In a worrying development, UN member states have assessed that the strength of the Islamic State-Khorasan Province has risen from 2,200 to nearly 4,000, mainly because of the “release of several thousand prisoners” at the time when the Taliban swept to power.
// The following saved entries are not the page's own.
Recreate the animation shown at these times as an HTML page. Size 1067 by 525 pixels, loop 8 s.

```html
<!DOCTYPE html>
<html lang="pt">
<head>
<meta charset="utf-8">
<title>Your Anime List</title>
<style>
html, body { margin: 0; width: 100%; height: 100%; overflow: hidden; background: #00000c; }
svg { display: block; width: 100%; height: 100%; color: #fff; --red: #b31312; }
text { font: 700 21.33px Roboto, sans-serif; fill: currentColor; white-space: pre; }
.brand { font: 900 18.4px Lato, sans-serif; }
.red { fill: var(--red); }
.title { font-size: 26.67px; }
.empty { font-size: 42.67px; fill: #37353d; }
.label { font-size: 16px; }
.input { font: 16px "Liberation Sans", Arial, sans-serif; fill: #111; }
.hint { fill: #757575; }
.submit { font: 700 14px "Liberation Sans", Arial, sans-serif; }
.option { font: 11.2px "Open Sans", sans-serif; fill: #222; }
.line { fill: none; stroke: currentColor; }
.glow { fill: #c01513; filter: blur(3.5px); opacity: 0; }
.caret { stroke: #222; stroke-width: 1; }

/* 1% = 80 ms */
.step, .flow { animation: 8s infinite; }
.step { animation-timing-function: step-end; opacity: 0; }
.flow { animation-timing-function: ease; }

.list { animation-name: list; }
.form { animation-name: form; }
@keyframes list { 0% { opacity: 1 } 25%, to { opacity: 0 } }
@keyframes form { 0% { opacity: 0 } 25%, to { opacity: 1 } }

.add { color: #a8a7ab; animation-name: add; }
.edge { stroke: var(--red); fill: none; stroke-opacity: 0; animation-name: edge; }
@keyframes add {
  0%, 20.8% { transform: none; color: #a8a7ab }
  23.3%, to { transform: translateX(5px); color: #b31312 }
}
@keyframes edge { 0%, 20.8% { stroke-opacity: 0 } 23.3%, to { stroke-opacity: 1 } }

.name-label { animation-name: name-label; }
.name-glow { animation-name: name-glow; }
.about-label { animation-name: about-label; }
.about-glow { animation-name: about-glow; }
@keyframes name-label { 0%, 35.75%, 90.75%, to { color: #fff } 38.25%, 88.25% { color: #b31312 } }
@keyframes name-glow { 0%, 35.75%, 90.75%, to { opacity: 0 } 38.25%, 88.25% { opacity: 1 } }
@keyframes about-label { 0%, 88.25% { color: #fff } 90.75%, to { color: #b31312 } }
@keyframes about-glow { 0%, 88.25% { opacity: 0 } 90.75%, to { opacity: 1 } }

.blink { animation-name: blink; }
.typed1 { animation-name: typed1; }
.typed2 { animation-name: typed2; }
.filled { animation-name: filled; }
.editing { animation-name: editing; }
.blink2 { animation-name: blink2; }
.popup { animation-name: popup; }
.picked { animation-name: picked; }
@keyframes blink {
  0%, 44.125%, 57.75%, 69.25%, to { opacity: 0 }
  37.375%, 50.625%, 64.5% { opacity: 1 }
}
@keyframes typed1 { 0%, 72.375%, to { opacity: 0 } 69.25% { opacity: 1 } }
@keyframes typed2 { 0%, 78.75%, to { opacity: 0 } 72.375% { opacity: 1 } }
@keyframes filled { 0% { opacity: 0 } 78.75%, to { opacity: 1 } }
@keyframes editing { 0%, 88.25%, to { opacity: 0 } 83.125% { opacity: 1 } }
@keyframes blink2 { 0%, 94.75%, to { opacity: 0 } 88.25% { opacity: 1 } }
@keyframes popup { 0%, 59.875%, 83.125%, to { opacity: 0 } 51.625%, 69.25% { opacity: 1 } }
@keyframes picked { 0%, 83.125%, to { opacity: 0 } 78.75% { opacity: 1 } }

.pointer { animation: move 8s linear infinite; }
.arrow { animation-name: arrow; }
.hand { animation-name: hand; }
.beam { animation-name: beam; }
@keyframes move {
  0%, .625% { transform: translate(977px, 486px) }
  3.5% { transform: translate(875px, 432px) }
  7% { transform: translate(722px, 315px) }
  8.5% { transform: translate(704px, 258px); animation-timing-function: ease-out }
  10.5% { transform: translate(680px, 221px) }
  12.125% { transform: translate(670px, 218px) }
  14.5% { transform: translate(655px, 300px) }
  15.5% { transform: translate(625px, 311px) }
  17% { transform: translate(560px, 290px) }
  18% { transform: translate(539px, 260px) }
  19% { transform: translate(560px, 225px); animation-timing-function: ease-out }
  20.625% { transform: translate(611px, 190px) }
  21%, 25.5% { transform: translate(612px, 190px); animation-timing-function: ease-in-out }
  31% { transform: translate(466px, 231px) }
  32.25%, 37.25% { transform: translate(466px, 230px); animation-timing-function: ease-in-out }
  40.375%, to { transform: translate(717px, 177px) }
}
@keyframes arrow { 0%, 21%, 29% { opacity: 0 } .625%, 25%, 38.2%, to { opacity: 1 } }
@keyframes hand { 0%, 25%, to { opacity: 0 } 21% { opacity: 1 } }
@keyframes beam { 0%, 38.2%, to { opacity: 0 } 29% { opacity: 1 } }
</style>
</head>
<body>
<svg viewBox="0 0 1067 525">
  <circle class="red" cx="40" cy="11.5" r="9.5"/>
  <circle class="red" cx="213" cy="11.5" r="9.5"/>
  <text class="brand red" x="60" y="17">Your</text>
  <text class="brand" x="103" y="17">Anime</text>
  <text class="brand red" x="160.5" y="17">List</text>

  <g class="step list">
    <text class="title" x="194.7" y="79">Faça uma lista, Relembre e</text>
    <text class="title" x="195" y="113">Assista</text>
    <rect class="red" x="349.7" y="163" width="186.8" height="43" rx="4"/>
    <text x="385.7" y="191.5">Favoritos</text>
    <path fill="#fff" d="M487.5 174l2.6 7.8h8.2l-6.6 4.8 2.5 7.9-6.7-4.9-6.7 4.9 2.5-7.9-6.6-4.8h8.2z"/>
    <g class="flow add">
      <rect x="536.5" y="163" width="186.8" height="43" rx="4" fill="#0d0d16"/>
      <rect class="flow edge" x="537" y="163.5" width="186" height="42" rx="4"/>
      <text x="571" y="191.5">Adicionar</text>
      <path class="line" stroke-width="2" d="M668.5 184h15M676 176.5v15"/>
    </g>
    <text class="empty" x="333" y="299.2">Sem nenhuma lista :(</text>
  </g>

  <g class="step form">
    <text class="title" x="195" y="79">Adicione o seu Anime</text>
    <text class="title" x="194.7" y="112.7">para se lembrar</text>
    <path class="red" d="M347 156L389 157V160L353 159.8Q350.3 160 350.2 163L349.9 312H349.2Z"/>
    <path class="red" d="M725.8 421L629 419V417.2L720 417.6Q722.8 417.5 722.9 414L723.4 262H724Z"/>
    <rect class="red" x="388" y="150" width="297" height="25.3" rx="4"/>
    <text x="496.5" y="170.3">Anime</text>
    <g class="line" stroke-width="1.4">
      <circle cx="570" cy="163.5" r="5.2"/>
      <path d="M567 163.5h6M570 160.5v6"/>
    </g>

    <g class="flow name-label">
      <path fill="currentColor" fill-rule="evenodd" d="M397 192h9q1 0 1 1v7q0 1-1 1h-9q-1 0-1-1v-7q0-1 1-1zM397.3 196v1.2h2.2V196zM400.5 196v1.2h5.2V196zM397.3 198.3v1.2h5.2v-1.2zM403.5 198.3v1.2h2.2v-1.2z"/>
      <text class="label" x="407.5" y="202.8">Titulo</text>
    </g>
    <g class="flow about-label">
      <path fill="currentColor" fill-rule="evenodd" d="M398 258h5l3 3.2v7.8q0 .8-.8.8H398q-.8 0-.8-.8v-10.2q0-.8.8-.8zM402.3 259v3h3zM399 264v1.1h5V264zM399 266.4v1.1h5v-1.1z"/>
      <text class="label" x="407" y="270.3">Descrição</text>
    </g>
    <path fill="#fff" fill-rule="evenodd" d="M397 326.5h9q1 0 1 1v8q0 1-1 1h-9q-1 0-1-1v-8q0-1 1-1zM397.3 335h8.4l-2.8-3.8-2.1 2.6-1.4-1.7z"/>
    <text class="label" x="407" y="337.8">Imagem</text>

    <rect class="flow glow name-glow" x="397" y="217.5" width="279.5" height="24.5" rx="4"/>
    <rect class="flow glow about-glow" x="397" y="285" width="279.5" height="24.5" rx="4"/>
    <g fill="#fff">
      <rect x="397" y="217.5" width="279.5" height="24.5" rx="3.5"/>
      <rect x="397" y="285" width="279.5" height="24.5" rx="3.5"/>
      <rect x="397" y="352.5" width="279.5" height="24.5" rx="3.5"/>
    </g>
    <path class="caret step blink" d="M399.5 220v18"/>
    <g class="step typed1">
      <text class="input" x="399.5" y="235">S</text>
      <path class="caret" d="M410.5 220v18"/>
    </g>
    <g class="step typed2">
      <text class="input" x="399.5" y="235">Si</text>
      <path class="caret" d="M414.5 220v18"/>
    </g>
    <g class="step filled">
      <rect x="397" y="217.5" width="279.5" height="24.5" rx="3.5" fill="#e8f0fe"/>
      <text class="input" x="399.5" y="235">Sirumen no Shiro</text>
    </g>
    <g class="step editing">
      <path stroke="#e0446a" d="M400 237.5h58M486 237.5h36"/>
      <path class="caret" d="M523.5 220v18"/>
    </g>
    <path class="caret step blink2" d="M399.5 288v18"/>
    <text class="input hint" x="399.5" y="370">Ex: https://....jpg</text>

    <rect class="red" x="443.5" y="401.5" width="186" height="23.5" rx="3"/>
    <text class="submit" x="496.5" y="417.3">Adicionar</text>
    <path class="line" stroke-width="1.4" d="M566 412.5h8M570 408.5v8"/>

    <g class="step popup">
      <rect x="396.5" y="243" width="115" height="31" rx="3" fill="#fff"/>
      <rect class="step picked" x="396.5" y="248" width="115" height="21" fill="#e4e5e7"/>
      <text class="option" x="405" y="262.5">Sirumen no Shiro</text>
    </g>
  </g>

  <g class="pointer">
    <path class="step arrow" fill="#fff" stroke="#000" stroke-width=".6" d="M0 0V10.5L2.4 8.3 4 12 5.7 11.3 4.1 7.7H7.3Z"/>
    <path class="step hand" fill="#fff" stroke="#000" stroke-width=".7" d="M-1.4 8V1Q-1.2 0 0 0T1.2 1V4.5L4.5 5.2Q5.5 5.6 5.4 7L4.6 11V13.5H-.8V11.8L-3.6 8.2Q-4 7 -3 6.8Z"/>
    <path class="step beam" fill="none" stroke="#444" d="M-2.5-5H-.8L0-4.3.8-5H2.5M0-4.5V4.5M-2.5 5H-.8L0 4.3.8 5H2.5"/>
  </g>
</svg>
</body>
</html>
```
One UN member state assessed that up to half of ISKP is composed of foreign terrorist fighters.
“Although the group controls limited territory in eastern Afghanistan, it is capable of conducting high-profile and complex attacks, such as the 27 August bombing at Kabul airport, in which more than 180 people were killed, and several subsequent attacks,” the report said.
The Taliban view ISKP as their “primary kinetic threat, as the group aims to position itself as the chief rejectionist force in Afghanistan, with a wider regional agenda threatening neighbouring Central and South Asian countries”.
The report added: “Member States estimated that, if Afghanistan descends into chaos, some Afghan and foreign extremists may shift allegiances to ISIL-K, which continues to be led by Sanaullah Ghafari (alias Shahab alMuhajir), an Afghan national.”
Central Asian terror groups Islamic Jihad Group (IJG), Khatiba Imam al-Bukhari (KIB) and Islamic Movement of Uzbekistan (IMU), which actively participated in fighting alongside the Taliban, are “now experiencing greater freedom of movement in the country”.
The report said Central Asian embassies based in Kabul had “observed with concern that several leaders of those groups have travelled freely to Kabul”. IJG, led by Ilimbek Mamatov, was assessed to be the “most combat-ready Central Asian group in Afghanistan”, and it operates primarily in Badakhshan, Baghlan and Kunduz provinces.
However, the report concluded that the Taliban have acted to rein in the anti-China terror group Turkistan Islamic Party (TIP), also known as Eastern Turkistan Islamic Movement (ETIM).
“Some Member States reported that, following the Taliban’s return to power,
ETIM/TIP fighters were relocated from their traditional stronghold in Badakhshan
Province, on the border with China, to Baghlan, Takhar and other provinces, as part of the Taliban’s efforts to both protect and restrain the group,” the report said.
ETIM’s strength was estimated at between 200 and 700 fighters, and the group is active in military training and planning terrorist attacks against Chinese interests. “ETIM/TIP members have been encouraged to strengthen their ties to Afghanistan by becoming refugees or Afghan citizens, as a means of more deeply entrenching the group in the country,” the report said.
ETIM members “frequently visited the Wakhan corridor, calling for a ‘return to Xinjiang for jihad’”. The group closely collaborates with al-Qaeda, Tehrik-e Taliban Pakistan and Jamaat Ansarullah to plan attacks on Chinese interests in Pakistan, Tajikistan and elsewhere, the report said.